Outside of the office is important, too, and not just happy hours. While fun, they're after work, not on "company" time, and not everyone goes. So the decision to close down the offices, pull people away from their desks, and have social interaction was a big decision. Not everyone is competitive. That's OK. Not everyone cheered. That's OK. But everyone spoke to someone they don't usually talk to.   

I watched the most social people go up to the biggest introverts and strike up a conversation. I saw blank faces turn into smiles. I listened to people say how good the food was and watched someone else throw a full plate of food in the garbage (assuming they didn't like it as much :)). 

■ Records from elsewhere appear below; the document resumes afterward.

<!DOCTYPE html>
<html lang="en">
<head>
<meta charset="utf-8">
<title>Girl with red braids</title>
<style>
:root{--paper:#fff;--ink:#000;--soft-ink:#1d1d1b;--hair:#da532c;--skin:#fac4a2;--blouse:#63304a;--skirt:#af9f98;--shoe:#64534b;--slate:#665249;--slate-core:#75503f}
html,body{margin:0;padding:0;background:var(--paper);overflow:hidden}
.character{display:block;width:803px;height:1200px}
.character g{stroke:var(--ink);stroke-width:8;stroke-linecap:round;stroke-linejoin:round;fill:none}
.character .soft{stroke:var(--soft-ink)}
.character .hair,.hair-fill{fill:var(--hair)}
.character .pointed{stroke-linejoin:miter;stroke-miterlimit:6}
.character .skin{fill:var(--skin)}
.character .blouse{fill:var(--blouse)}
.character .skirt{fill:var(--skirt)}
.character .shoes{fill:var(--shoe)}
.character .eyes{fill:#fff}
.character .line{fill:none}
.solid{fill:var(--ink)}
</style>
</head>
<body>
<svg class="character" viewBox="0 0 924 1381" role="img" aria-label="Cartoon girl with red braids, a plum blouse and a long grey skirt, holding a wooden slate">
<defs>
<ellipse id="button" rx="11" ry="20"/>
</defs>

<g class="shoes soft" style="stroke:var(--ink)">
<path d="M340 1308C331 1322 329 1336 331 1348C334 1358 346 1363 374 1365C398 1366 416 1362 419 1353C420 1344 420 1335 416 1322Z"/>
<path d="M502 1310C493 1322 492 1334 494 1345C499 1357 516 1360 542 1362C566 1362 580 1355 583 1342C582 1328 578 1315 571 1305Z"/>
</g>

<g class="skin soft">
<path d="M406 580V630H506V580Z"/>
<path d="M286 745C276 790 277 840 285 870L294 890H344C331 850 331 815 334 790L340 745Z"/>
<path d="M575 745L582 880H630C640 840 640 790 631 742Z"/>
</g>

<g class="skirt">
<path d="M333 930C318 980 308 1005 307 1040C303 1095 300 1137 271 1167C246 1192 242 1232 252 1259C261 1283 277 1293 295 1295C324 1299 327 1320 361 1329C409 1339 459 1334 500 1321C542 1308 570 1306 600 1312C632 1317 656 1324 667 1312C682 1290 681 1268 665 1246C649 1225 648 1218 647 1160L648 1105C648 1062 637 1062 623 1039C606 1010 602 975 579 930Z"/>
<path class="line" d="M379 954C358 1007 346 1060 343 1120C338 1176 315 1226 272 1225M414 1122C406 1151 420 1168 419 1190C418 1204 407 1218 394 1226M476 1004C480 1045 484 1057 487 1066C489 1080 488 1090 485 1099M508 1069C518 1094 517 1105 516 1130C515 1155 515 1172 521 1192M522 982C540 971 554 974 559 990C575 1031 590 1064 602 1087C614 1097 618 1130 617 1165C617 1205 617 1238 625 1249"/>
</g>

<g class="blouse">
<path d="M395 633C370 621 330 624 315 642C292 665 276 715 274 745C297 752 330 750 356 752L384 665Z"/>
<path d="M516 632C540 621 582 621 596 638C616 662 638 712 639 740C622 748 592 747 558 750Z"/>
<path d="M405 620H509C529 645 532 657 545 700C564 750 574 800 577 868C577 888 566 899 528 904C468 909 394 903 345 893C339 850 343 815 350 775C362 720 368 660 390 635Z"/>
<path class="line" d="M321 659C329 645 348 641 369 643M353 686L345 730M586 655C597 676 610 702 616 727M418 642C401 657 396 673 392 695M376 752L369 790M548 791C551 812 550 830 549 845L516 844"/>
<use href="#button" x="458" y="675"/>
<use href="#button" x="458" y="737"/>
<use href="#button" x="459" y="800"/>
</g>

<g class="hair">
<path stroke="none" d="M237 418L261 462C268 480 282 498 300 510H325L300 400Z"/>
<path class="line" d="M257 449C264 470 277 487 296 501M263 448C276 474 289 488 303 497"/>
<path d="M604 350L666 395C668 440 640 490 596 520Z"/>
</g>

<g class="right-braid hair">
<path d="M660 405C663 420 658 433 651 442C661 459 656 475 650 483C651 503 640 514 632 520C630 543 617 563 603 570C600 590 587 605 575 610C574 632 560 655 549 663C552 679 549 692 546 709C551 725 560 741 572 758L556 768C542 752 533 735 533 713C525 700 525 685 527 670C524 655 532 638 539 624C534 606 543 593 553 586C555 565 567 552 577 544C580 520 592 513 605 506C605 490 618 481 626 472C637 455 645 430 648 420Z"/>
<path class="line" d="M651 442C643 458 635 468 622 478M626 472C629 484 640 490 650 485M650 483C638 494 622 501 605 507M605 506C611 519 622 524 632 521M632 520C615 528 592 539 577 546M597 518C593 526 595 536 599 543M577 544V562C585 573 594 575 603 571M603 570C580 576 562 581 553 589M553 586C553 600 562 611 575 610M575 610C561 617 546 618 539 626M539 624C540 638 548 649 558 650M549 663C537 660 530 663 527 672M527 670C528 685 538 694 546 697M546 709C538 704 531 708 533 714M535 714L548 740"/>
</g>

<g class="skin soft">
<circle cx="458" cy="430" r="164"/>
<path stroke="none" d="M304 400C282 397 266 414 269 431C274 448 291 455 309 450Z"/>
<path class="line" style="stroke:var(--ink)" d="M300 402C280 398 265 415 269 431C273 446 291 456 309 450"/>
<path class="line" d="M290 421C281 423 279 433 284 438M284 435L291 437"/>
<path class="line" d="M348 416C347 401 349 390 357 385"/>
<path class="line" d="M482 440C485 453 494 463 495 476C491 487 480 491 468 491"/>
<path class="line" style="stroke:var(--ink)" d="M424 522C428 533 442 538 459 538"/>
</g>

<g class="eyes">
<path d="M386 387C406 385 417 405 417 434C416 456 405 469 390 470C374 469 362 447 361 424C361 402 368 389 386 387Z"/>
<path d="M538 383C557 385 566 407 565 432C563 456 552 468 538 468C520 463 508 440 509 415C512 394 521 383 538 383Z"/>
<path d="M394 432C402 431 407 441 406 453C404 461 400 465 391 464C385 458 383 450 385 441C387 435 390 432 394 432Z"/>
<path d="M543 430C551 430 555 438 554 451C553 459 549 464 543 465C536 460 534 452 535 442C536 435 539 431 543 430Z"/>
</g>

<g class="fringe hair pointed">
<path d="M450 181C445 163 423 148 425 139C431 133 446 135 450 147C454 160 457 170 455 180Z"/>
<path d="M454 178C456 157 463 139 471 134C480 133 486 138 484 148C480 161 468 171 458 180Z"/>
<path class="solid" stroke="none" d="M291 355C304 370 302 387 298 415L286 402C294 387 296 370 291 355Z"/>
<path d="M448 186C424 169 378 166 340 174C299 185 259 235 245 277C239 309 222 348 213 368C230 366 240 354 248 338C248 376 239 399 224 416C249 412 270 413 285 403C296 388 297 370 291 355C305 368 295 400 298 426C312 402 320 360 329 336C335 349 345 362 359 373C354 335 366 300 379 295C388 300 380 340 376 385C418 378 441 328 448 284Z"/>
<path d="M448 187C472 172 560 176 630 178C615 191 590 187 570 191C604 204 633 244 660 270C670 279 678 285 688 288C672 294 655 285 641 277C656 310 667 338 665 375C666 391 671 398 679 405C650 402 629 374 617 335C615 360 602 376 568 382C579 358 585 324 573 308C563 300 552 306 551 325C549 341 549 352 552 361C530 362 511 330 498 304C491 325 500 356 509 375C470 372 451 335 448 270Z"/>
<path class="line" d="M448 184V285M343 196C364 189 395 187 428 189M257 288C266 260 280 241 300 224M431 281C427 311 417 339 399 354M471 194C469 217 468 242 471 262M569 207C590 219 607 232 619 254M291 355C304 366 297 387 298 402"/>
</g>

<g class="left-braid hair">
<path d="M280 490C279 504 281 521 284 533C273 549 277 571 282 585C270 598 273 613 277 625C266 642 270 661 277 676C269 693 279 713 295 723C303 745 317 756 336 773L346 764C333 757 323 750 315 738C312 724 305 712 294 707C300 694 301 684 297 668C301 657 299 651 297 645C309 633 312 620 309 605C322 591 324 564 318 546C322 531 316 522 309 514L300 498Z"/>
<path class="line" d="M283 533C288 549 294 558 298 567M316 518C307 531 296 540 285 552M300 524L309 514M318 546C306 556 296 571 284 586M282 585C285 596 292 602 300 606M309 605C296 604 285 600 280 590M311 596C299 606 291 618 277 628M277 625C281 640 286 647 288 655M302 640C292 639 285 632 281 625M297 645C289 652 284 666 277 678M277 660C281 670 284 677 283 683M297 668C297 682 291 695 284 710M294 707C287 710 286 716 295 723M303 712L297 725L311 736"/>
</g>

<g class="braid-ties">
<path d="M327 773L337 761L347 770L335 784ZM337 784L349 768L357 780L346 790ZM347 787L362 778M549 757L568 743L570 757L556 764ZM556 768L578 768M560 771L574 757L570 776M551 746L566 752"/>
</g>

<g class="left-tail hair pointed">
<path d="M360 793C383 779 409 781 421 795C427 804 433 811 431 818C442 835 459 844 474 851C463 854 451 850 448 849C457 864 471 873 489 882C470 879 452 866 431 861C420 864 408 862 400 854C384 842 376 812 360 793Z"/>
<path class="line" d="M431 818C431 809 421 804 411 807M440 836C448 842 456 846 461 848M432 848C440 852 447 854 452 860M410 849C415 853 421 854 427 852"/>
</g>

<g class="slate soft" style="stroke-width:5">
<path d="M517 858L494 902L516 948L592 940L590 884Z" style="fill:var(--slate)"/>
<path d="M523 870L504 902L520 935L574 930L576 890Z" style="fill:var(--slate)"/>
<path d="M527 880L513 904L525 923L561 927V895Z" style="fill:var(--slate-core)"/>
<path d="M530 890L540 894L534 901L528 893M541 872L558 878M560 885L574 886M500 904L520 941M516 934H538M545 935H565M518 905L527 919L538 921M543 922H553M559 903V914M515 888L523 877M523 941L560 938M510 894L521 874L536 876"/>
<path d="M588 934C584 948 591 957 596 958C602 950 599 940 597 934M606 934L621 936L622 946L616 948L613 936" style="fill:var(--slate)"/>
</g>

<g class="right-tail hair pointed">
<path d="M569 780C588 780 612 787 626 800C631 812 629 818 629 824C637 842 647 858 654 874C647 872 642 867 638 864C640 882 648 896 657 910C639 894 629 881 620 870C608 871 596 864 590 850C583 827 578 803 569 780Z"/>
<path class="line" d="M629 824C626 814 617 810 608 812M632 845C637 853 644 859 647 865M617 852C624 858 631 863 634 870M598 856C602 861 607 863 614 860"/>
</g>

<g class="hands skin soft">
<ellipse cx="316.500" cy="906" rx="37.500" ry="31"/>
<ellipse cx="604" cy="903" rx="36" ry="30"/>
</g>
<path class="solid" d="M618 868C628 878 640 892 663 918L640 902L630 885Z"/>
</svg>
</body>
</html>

We have a co-worker who is a singer, and she sang the national anthem! Majority of people didn't know she could sing, and while she was nervous, it was fantastic. People appreciating people. 

We laughed during the tug of war. We laughed during the inflatable joust. We laughed during the flippers and snorkel relay. We just laughed. The weather was perfect, but I don't think it would have mattered. For that day, it wasn't about what deal we closed. It was about whether Team Green would beat Team Blue and just having fun on company time. 

I have always said that being a great place to work is about hiring the right people. It's not about the perks, the games, or even the money. If you hire people who don't like that stuff, it won't be a great place to work for them. My goal is to hire the people who believe in having fun at work and who enjoy their co-workers. Hiring people who are good at their jobs and want to take on more, but who realize you should enjoy the work and those you work with. 

It wasn't cheap. Permits for the land. Busses. T-shirts. Food and drinks. Giveaway prizes and music. Decorations. Lost production time back at the office. But at the end of the day, it was priceless. I can't wait until next year!